* _WHAT IS NEEDED_
Filter the data for lines with the word "fill", then copy every line so identified.

RECORDS PROVIDED START

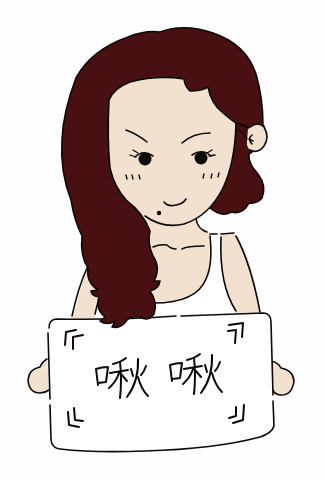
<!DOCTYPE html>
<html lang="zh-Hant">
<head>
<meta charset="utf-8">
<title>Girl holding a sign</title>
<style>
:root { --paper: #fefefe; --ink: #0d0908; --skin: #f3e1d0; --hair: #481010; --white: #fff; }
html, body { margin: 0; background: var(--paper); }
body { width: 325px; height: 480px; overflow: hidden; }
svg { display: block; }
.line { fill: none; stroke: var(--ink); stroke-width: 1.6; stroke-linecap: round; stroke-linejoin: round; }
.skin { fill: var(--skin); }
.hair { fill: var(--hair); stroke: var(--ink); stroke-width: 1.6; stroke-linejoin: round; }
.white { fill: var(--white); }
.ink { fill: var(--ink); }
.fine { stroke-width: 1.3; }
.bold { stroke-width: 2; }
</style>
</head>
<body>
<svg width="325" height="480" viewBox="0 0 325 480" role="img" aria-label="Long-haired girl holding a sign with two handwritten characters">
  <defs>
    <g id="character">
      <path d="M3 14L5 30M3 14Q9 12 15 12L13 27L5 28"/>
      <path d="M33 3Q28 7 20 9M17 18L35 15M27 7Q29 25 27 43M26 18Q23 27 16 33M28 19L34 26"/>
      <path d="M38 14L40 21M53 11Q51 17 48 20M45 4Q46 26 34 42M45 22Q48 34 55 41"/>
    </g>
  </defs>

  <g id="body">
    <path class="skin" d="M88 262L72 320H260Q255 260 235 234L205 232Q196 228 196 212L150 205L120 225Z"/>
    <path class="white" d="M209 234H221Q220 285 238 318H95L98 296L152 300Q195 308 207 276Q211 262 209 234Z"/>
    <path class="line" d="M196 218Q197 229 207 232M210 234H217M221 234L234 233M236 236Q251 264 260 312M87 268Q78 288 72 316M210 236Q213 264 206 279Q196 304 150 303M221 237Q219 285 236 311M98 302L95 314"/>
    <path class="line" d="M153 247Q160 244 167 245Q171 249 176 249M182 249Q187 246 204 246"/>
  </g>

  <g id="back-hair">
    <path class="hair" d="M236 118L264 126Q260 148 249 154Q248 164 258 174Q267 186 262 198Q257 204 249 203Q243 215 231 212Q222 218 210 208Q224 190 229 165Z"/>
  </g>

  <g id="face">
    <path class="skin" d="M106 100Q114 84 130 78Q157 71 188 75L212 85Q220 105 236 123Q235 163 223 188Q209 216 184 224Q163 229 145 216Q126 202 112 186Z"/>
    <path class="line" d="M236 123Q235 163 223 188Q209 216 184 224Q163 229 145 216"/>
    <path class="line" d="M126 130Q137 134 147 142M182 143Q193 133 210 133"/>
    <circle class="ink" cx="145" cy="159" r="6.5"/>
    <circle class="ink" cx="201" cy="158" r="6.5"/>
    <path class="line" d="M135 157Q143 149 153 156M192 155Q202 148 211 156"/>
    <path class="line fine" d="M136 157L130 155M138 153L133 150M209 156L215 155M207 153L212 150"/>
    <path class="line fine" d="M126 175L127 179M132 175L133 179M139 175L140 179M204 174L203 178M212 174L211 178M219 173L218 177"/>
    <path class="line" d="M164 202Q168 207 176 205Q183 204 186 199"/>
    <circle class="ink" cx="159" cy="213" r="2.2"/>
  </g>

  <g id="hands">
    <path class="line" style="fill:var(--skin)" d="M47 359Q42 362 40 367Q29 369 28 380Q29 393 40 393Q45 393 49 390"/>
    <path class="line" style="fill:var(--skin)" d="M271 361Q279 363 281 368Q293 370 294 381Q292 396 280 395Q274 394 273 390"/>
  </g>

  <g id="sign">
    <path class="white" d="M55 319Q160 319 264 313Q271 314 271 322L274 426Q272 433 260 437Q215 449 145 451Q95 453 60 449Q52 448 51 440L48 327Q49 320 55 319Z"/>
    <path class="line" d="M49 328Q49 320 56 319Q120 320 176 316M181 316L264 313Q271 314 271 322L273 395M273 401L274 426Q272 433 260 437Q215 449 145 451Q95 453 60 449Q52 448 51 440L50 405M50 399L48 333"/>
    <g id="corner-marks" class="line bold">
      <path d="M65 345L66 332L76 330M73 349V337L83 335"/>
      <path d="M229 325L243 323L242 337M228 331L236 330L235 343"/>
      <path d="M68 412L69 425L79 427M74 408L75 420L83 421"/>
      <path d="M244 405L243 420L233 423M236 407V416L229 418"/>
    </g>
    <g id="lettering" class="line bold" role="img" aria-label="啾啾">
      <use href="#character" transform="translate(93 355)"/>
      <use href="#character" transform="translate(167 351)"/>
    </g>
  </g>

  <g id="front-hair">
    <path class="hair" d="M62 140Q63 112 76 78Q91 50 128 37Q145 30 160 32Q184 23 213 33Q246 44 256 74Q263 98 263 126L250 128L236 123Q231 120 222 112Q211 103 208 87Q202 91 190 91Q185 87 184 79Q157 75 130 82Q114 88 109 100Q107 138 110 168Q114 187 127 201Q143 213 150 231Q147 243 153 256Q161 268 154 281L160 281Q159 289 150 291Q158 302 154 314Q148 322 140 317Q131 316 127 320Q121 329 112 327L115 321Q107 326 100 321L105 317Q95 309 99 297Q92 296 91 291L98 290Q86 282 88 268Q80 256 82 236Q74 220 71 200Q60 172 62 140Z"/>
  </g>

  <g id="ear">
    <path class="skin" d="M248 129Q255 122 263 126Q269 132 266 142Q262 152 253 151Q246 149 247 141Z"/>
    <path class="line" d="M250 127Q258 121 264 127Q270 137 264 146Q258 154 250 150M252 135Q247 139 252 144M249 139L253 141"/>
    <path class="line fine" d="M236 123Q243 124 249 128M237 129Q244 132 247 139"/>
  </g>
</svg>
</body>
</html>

RECORDS PROVIDED END

* _SOLUTION FOR THIS EXERCISE_
.line { fill: none; stroke: var(--ink); stroke-width: 1.6; stroke-linecap: round; stroke-linejoin: round; }
.skin { fill: var(--skin); }
.hair { fill: var(--hair); stroke: var(--ink); stroke-width: 1.6; stroke-linejoin: round; }
.white { fill: var(--white); }
.ink { fill: var(--ink); }
    <path class="line" style="fill:var(--skin)" d="M47 359Q42 362 40 367Q29 369 28 380Q29 393 40 393Q45 393 49 390"/>
    <path class="line" style="fill:var(--skin)" d="M271 361Q279 363 281 368Q293 370 294 381Q292 396 280 395Q274 394 273 390"/>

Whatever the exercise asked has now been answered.